U.S. forces need to stay in Afghanistan after the end of the year to defend the coalition’s recent progress, a top Defense Department official said Tuesday evening.
“Afghanistan has moved forward quite a bit.”¦ The Afghanistan security forces are in charge. They are providing security for the nation,” Gen. Raymond Odierno, the Army chief of staff, said Tuesday evening at a Council on Foreign Relations event. “What they are not ready to do — their institutions are not yet mature enough to sustain this over the long time.”
Odierno recently returned from Afghanistan, but he said he didn’t meet with Afghan President Hamid Karzai while he was there. U.S. and NATO officials have led a public campaign to get the Afghan president to sign a bilateral security agreement for U.S. military involvement in the country after 2014.
Defense Department officials are recommending that the United States leave 10,000 troops in Afghanistan after this year — approximately the number the United States offered to leave in Iraq.
But Odierno echoed comments made at a congressional hearing Tuesday morning, saying that the two countries face different challenges. Iraq, he said, had a better economy but was at a greater threat for sectarian violence.
“The bigger threat to [Afghanistan] is that the Taliban would come back and try to take the government back,” he said.
Odierno’s comments come as a bipartisan group of senators introduced legislation last week pressing for Congress to be able to vote on whether the United States should keep troops in Afghanistan after 2014.
The Army official also touched on the U.S. shift to the Asia-Pacific, reiterating that despite criticism from members of Congress and other governments, the military is serious about the rebalance.
“I think that they’re watching very carefully, and they’re watching to see what we do,” he said.
What We're Following See More »
"Paul Manafort, who served as a top aide to President Trump’s 2016 campaign, on Tuesday provided congressional investigators notes he took during a Trump Tower meeting with a Russian lawyer that has emerged as a focus in the investigation of Russian interference in the election. Manafort’s submission, which came as he was interviewed in a closed session by staff members for the Senate Intelligence Committee, could offer a key contemporaneous account of the June 2016 session."
By the narrowest of margins, the Senate voted 51-50 this afternoon to begin debate on the House's legislation to repeal and replace Obamacare. Sens. Lisa Murkowski and Susan Collins defected from the GOP, but Vice President Pence broke a tie. Sen. John McCain returned from brain surgery to cast his vote.
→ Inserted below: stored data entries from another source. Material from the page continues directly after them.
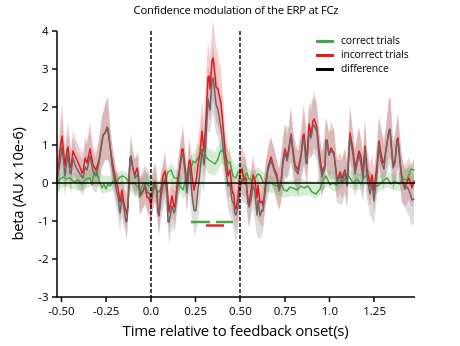
<!DOCTYPE html>
<html lang="en">
<head>
<meta charset="utf-8">
<title>Confidence modulation of the ERP at FCz</title>
<style>
:root {
  --ink: #000;
  --paper: #fff;
  --correct: #45a845;
  --incorrect: #e41a1c;
  --difference: #6e6666;
}
* { box-sizing: border-box; margin: 0; padding: 0; }
html, body { width: 460px; height: 346px; overflow: hidden; background: var(--paper); }
.figure {
  position: relative; width: 460px; height: 346px;
  color: var(--ink); font-family: "Open Sans", "Noto Sans", sans-serif;
  white-space: nowrap;
}
.plot { position: absolute; inset: 0; display: block; }
.title {
  position: absolute; top: 2px; left: 57px; width: 358px;
  font-size: 11.3px; font-weight: 400; line-height: 16px; letter-spacing: -.25px; text-align: center;
}
.y-ticks, .x-ticks { position: absolute; display: flex; list-style: none; font-size: 11.5px; line-height: 14px; }
.y-ticks { top: 24px; left: 20px; width: 28.5px; height: 280px; flex-direction: column; justify-content: space-between; text-align: right; }
.x-ticks { top: 304px; left: 39px; width: 358px; }
.x-ticks li { flex: 1; text-align: center; }
.x-label {
  position: absolute; top: 320px; left: 57px; width: 357px;
  font-size: 15px; line-height: 20px; letter-spacing: -.26px; text-align: center;
}
.y-label {
  position: absolute; left: 17px; top: 184px; font-size: 14.8px; line-height: 20px; letter-spacing: -.25px;
  transform: translate(-50%, -50%) rotate(-90deg);
}
.legend {
  position: absolute; top: 33px; left: 316px; display: flex; flex-direction: column;
  list-style: none; font-size: 10.4px; line-height: 14px; letter-spacing: -.13px;
}
.legend li { display: flex; align-items: center; gap: 7px; }
.legend li::before { content: ""; width: 18px; height: 3px; margin-top: 2px; background: var(--key); }
.key-correct { --key: var(--correct); }
.key-incorrect { --key: var(--incorrect); }
.key-difference { --key: var(--ink); }
.band { stroke: none; }
.curve { fill: none; stroke-width: 1.5; stroke-linejoin: round; stroke-linecap: round; }
.axis { fill: none; stroke: var(--ink); stroke-width: 1.5; }
.onset { stroke: var(--ink); stroke-width: 1.4; stroke-dasharray: 4 2; }
.significance { fill: none; stroke-width: 2.4; }
</style>
</head>
<body>
<main class="figure">
  <svg class="plot" width="460" height="346" viewBox="0 0 460 346" role="img" aria-label="Line chart of beta over time for correct trials, incorrect trials and their difference">
    <g class="bands">
      <polygon class="band" fill="#e8464a" fill-opacity=".27" points="57,160 60,122 62,104 65,146 68,122 71,149 73,131 77,142 80,149 83,154 85,136 87,145 90,121 93,146 96,153 99,138 102,118 105,106 108,98 110,126 112,143 116,168 118,174 120,184 122,173 124,187 127,193 129,162 131,139 133,153 135,160 138,152 140,176 143,174 145,168 149,181 151,187 153,173 155,164 157,174 159,195 161,172 165,150 167,168 169,192 172,178 175,187 177,168 180,145 183,125 185,146 187,167 189,138 192,156 194,167 198,140 200,126 202,100 204,120 206,78 208,42 210,58 213,18 216,46 218,54 221,72 223,95 225,124 228,152 230,147 232,168 236,187 238,174 240,150 242,146 246,158 249,184 251,170 253,155 257,176 261,184 263,186 266,160 268,146 271,137 274,148 279,169 281,161 283,138 285,123 287,137 289,125 291,108 293,129 295,146 298,151 301,132 303,105 305,114 307,135 309,103 311,112 314,90 317,106 319,128 322,152 325,140 326,117 329,135 331,121 334,129 337,158 340,152 342,158 345,148 347,163 349,127 350,105 353,129 355,147 359,127 361,137 363,153 365,118 367,147 370,166 372,155 374,169 377,143 379,115 381,129 384,139 386,128 389,97 391,100 393,142 395,137 398,112 400,136 402,158 405,166 409,157 412,166 414,158 414,202 412,208 409,200 405,207 402,202 400,185 398,166 395,184 393,189 391,160 389,156 386,173 384,185 381,176 379,166 377,188 374,212 372,196 370,207 367,190 365,173 363,196 361,179 359,176 355,189 353,172 350,161 349,174 347,206 345,192 342,199 340,193 337,199 334,175 331,173 329,177 326,166 325,188 322,193 319,173 317,152 314,147 311,159 309,150 307,179 304,164 301,178 298,190 295,185 293,172 291,160 289,170 287,180 285,175 283,183 281,204 279,208 274,189 271,180 268,188 266,201 263,227 261,226 257,217 253,196 251,211 249,226 246,199 242,194 240,197 238,220 236,231 232,212 230,194 228,200 225,177 223,156 221,136 218,127 216,121 213,99 210,121 208,113 206,160 204,181 202,163 200,180 198,190 194,213 192,197 189,183 187,209 185,187 183,174 180,187 177,206 175,226 172,216 169,235 167,205 165,194 161,211 159,235 157,212 155,202 153,209 151,224 149,219 145,205 140,213 138,190 135,193 133,189 131,182 129,201 127,235 124,223 122,209 120,222 118,208 116,200 112,178 110,167 108,160 105,160 102,166 99,183 96,188 93,185 90,177 87,184 85,180 83,191 80,186 77,180 73,172 71,188 68,173 65,188 62,168 60,178 57,195"/>
      <polygon class="band" fill="#777" fill-opacity=".25" points="57,163 60,140 62,118 65,156 68,131 71,155 73,138 77,151 80,156 83,160 85,145 90,132 93,152 96,158 99,140 102,116 105,105 108,97 110,124 112,144 116,169 118,177 120,192 122,177 127,201 129,161 131,133 133,150 135,158 138,154 140,177 145,165 149,172 151,178 155,162 159,194 161,176 165,157 167,174 169,203 172,185 175,192 177,173 180,146 183,130 185,152 187,172 189,143 192,169 195,189 198,160 200,140 202,115 204,136 206,106 208,65 210,76 213,44 216,76 218,83 221,101 225,139 228,162 232,178 236,193 238,184 240,165 242,155 246,160 249,185 253,162 257,191 261,192 263,190 266,161 271,138 274,149 279,169 283,138 285,126 289,127 291,107 293,131 298,151 301,133 304,112 307,140 309,107 314,97 317,104 319,132 322,153 326,117 329,131 334,129 337,160 342,160 345,149 347,161 350,110 355,151 359,128 363,154 365,123 367,152 370,172 374,177 377,148 379,119 384,145 386,124 390,95 393,143 398,115 402,158 405,170 409,166 412,174 414,174 414,224 412,226 409,216 405,208 402,202 398,167 393,192 390,163 386,175 384,193 379,171 377,197 374,224 370,215 367,200 365,177 363,203 359,182 355,197 350,165 347,209 345,194 342,205 337,203 334,179 329,179 326,165 322,200 319,181 317,160 314,154 309,159 307,187 304,166 301,182 298,197 293,177 291,162 289,175 285,179 283,190 279,212 274,191 271,183 266,206 263,232 261,239 257,237 253,208 249,229 246,205 242,202 240,213 238,230 236,243 232,222 228,209 225,187 221,154 218,137 216,133 213,113 210,133 208,132 206,172 204,193 202,183 200,202 198,221 195,237 192,220 189,190 187,214 185,193 183,180 180,190 177,213 175,231 172,228 169,244 167,215 165,202 161,219 159,234 155,202 151,219 149,214 145,203 140,216 138,194 135,197 133,188 131,180 129,203 127,242 122,217 120,232 118,217 116,207 112,185 110,167 108,159 105,161 102,169 99,186 96,193 93,190 90,180 85,188 83,196 80,191 77,187 73,178 71,194 68,177 65,196 62,176 60,186 57,200"/>
      <polygon class="band" fill="#45a845" fill-opacity=".22" points="57,176 64,170 72,173 80,175 90,170 96,165 102,175 110,176 122,170 130,175 140,180 146,173 152,176 158,182 164,174 171,163 178,172 184,178 190,158 197,147 203,138 208,148 215,152 222,139 226,144 230,154 236,166 240,163 246,166 252,172 258,167 265,174 274,177 284,181 292,180 300,178 308,181 316,182 326,168 336,176 346,167 352,171 360,174 367,168 376,177 386,171 394,175 402,171 408,168 414,159 414,180 408,188 402,191 394,190 386,187 376,194 367,184 360,190 352,190 346,183 336,192 326,187 316,199 308,195 300,197 292,196 284,198 274,193 265,192 258,184 252,189 246,185 240,181 236,188 230,174 226,167 222,163 215,176 208,173 203,163 197,172 190,183 184,199 178,191 171,182 164,193 158,201 152,194 146,193 140,198 130,192 122,185 110,192 102,194 96,182 90,187 80,191 72,189 64,186 57,193"/>
    </g>
    <g class="curves">
      <polyline class="curve" stroke="var(--correct)" points="57,184 60,179 63,177 66,179 70,178 74,182 78,180 82,184 86,179 90,178 92,185 94,172 97,173 99,180 102,188 104,184 106,189 108,184 110,186 113,181 117,181 120,177 123,176 126,178 130,184 134,183 138,187 140,192 143,184 146,183 149,186 152,184 156,190 159,192 162,187 165,182 168,172 171,170 174,178 177,178 180,186 183,190 186,178 188,170 190,172 193,161 195,163 198,158 201,152 204,149 206,157 209,160 212,162 215,164 218,159 220,152 222,150 225,154 228,163 230,162 233,176 236,178 238,172 241,170 244,178 247,173 249,179 252,181 255,178 258,174 260,175 263,182 266,184 270,182 274,185 278,186 281,184 284,190 287,191 290,187 293,188 297,190 301,186 304,188 308,186 312,192 316,194 320,189 323,180 326,176 330,185 333,183 337,185 340,181 343,183 347,174 350,178 353,183 357,179 361,184 364,177 368,175 371,183 375,187 379,185 383,181 387,178 391,184 395,181 399,184 403,179 407,180 411,169 414,170"/>
      <polyline class="curve" stroke="var(--incorrect)" points="57,179 58,170 60,150 62,136 63,146 65,166 67,150 68,147 70,165 71,168 73,151 75,156 77,160 80,167 82,173 83,172 85,158 87,163 90,149 93,165 96,170 99,160 102,141 103,135 105,133 107,129 108,131 110,146 112,160 114,171 116,181 118,188 120,202 122,190 124,204 127,214 128,206 129,180 130,160 131,157 133,169 135,175 137,168 138,172 140,194 143,191 145,186 147,197 149,198 151,206 153,190 155,182 157,192 158,213 159,216 161,190 163,176 165,171 167,186 169,212 172,196 174,207 175,206 177,186 180,165 182,149 183,149 185,166 187,188 189,161 190,160 192,176 194,190 196,181 198,165 200,153 202,131 204,151 206,119 208,77 209,76 210,89 212,61 213,58 214,65 216,87 218,89 219,94 221,103 223,125 225,150 228,176 230,170 232,190 234,196 235,209 236,209 238,197 240,173 242,169 244,180 246,178 248,203 249,205 251,190 253,175 255,180 257,198 258,185 260,203 262,201 263,206 266,180 268,167 271,157 274,168 277,175 279,189 281,182 283,160 285,149 287,158 289,147 291,134 293,150 295,165 298,170 301,155 303,136 304,134 306,155 307,157 309,124 311,135 313,121 314,119 316,124 317,129 319,150 322,172 325,165 326,140 327,140 329,155 331,148 334,153 337,179 338,179 340,172 342,178 345,170 347,185 349,150 350,133 353,150 355,168 357,160 359,151 361,157 363,174 365,146 367,168 370,186 372,175 374,191 377,165 379,141 381,154 383,163 384,162 386,150 389,131 390,130 393,165 395,160 397,140 398,138 400,160 402,180 405,187 407,182 409,178 412,188 414,181"/>
      <polyline class="curve" stroke="var(--difference)" points="57,181 60,163 62,147 63,156 65,176 68,154 70,173 71,174 73,158 75,165 77,169 80,174 83,178 85,167 87,170 90,156 93,171 96,176 99,163 102,142 103,135 105,133 107,127 108,128 110,145 112,165 114,178 116,188 118,197 120,213 122,197 124,208 126,222 127,221 129,183 130,158 131,156 133,169 135,178 138,174 140,197 143,191 145,184 147,192 149,193 151,199 153,187 155,182 157,193 158,211 159,214 161,197 163,185 165,179 167,194 168,222 169,222 172,206 174,213 175,211 177,193 180,168 182,154 183,155 185,172 187,193 189,167 190,168 192,195 194,210 195,211 196,210 198,190 200,171 202,149 204,165 206,139 208,99 210,110 212,81 213,78 214,85 216,104 218,110 221,128 223,146 225,163 228,186 230,184 232,200 234,205 235,214 236,215 238,207 240,189 242,179 244,184 246,182 249,207 251,200 253,185 255,192 257,215 258,200 260,216 262,210 263,211 266,184 268,170 271,160 274,170 277,178 279,191 281,184 283,164 285,152 287,161 289,151 291,135 293,154 295,169 298,174 301,157 303,140 304,139 306,163 307,164 309,133 311,138 313,126 314,125 317,132 319,157 322,177 325,167 326,141 327,141 329,155 331,151 334,154 337,182 340,176 342,183 345,172 347,186 349,153 350,137 353,155 355,174 357,164 359,155 361,164 363,179 365,150 367,176 370,194 372,183 374,201 377,173 379,145 381,161 384,169 386,149 389,130 390,129 393,168 395,163 397,142 398,141 400,162 402,180 405,189 407,187 409,190 412,200 414,199"/>
    </g>
    <g class="significance">
      <path stroke="var(--correct)" d="M191 222H210M216 222H233"/>
      <path stroke="var(--incorrect)" d="M206 225.5H224"/>
    </g>
    <line class="onset" x1="151" y1="31" x2="151" y2="297"/>
    <line class="onset" x1="240" y1="31" x2="240" y2="297"/>
    <path class="axis" d="M57 31V297H415M57 183H415"/>
    <path class="axis" d="M52 31H57M52 69H57M52 107H57M52 145H57M52 183H57M52 221H57M52 259H57M52 297H57"/>
    <path class="axis" d="M61.5 297V302M106 297V302M151 297V302M195.5 297V302M240 297V302M285 297V302M329.5 297V302M374 297V302"/>
  </svg>
  <h1 class="title">Confidence modulation of the ERP at FCz</h1>
  <ul class="legend">
    <li class="key-correct">correct trials</li>
    <li class="key-incorrect">incorrect trials</li>
    <li class="key-difference">difference</li>
  </ul>
  <ul class="y-ticks">
    <li>4</li><li>3</li><li>2</li><li>1</li><li>0</li><li>-1</li><li>-2</li><li>-3</li>
  </ul>
  <ul class="x-ticks">
    <li>-0.50</li><li>-0.25</li><li>0.0</li><li>0.25</li><li>0.50</li><li>0.75</li><li>1.0</li><li>1.25</li>
  </ul>
  <p class="y-label">beta (AU x 10e-6)</p>
  <p class="x-label">Time relative to feedback onset(s)</p>
</main>
</body>
</html>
"Republicans who interviewed Jared Kushner for more than three hours in the House’s Russia probe on Tuesday said the president’s son-in-law and adviser came across as candid and cooperative. 'His answers were forthcoming and complete. He satisfied all my questions,' said Rep. Mike Conaway (R-Texas), who’s leading the House Intelligence Committee’s investigation into Russian meddling in the 2016 election, including possible collusion between Moscow and the Trump campaign."